Steroid nasal sprays

Neti pots and other nasal rinses

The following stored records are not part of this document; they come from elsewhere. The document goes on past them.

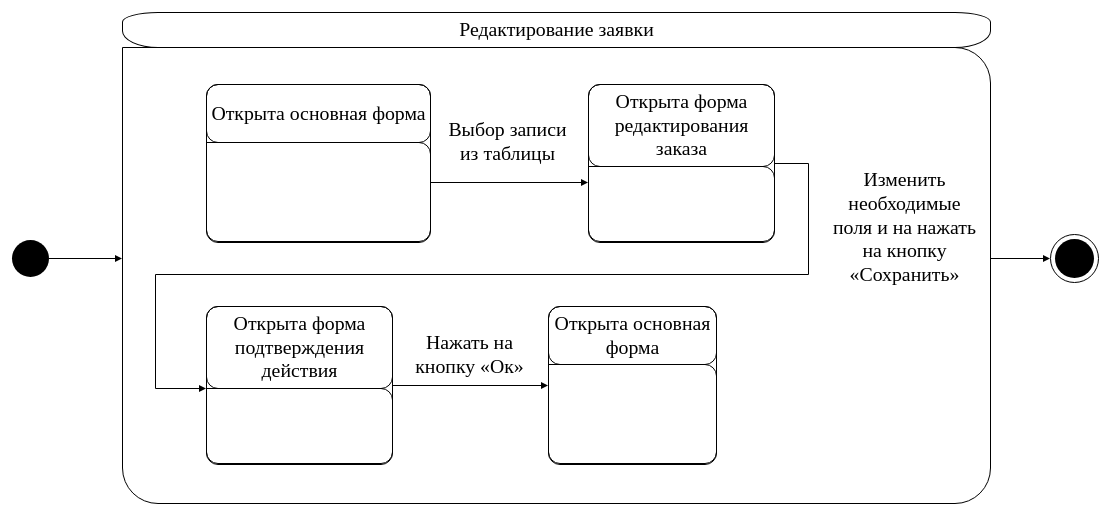
<!DOCTYPE html>
<html lang="ru">
<head>
<meta charset="utf-8">
<title>Редактирование заявки</title>
<style>
:root { --ink: #000; --paper: #fff; --line: 1px solid var(--ink); }
* { box-sizing: border-box; margin: 0; }
html, body { width: 1111px; height: 516px; overflow: hidden; background: var(--paper); }
.diagram {
  position: relative; width: 1111px; height: 516px; overflow: hidden;
  color: var(--ink); text-align: center; white-space: nowrap;
  font: 19.8px/23.8px "Liberation Serif", "Noto Serif", serif;
}
.frame { position: absolute; left: 122px; top: 12px; width: 869px; height: 492px; display: flex; flex-direction: column; }
.frame-title {
  height: 36px; display: flex; align-items: center; justify-content: center;
  font-size: inherit; font-weight: normal;
  border: var(--line); border-radius: 36px / 10px 10px 17px 17px;
}
.frame-body { flex: 1; margin-top: -1px; border: var(--line); border-radius: 0 36px 36px 36px; }
.state { position: absolute; display: flex; flex-direction: column; border: var(--line); border-radius: 12px; }
.state-name {
  display: flex; align-items: center; justify-content: center;
  margin: -1px -1px 0; border: var(--line); border-radius: 12px;
  font-size: inherit; font-weight: normal;
}
.state-body { flex: 1; margin: -1px -1px 0; border: var(--line); border-radius: 0 12px 12px 12px; }
.short .state-name { height: 59px; }
.tall .state-name { height: 83px; }
.main-form { left: 206px; top: 84px; width: 225px; height: 159px; }
.edit-form { left: 588px; top: 84px; width: 187px; height: 159px; }
.confirm-form { left: 206px; top: 306px; width: 187px; height: 159px; }
.final-form { left: 548px; top: 306px; width: 169px; height: 159px; }
.event { position: absolute; transform: translate(-50%, -50%); }
.event-select { left: 507.5px; top: 142px; }
.event-save { left: 904.5px; top: 227px; }
.event-ok { left: 469.5px; top: 355px; }
.transitions { position: absolute; inset: 0; }
.transitions path { fill: none; stroke: var(--ink); }
</style>
</head>
<body>
<main class="diagram">
  <section class="frame">
    <h1 class="frame-title">Редактирование заявки</h1>
    <div class="frame-body"></div>
  </section>

  <section class="state short main-form">
    <h2 class="state-name">Открыта основная форма</h2>
    <div class="state-body"></div>
  </section>
  <section class="state tall edit-form">
    <h2 class="state-name">Открыта форма<br>редактирования<br>заказа</h2>
    <div class="state-body"></div>
  </section>
  <section class="state tall confirm-form">
    <h2 class="state-name">Открыта форма<br>подтверждения<br>действия</h2>
    <div class="state-body"></div>
  </section>
  <section class="state short final-form">
    <h2 class="state-name">Открыта основная<br>форма</h2>
    <div class="state-body"></div>
  </section>

  <svg class="transitions" width="1111" height="516" viewBox="0 0 1111 516" aria-hidden="true">
    <defs>
      <polygon id="arrowhead" points="0,0 -7,-3.5 -7,3.5"/>
    </defs>
    <circle cx="30.5" cy="258.5" r="18.5"/>
    <circle cx="1074.5" cy="258.5" r="24" fill="none" stroke="#000"/>
    <circle cx="1074.5" cy="258.5" r="19.5"/>
    <path d="M49 258.5H118"/>
    <path d="M431 182.5H584"/>
    <path d="M775 163.5H808.5V274.5H155.5V388.5H202"/>
    <path d="M393 385.5H544"/>
    <path d="M991 258.5H1046"/>
    <use href="#arrowhead" x="122" y="258.5"/>
    <use href="#arrowhead" x="588" y="182.5"/>
    <use href="#arrowhead" x="206" y="388.5"/>
    <use href="#arrowhead" x="548" y="385.5"/>
    <use href="#arrowhead" x="1050" y="258.5"/>
  </svg>

  <p class="event event-select">Выбор записи<br>из таблицы</p>
  <p class="event event-save">Изменить<br>необходимые<br>поля и на нажать<br>на кнопку<br>«Сохранить»</p>
  <p class="event event-ok">Нажать на<br>кнопку «Ок»</p>
</main>
</body>
</html>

To read more about allergy treatment options, visit aaaai.org, the site of the American Academy of Allergy, Asthma and Immunology.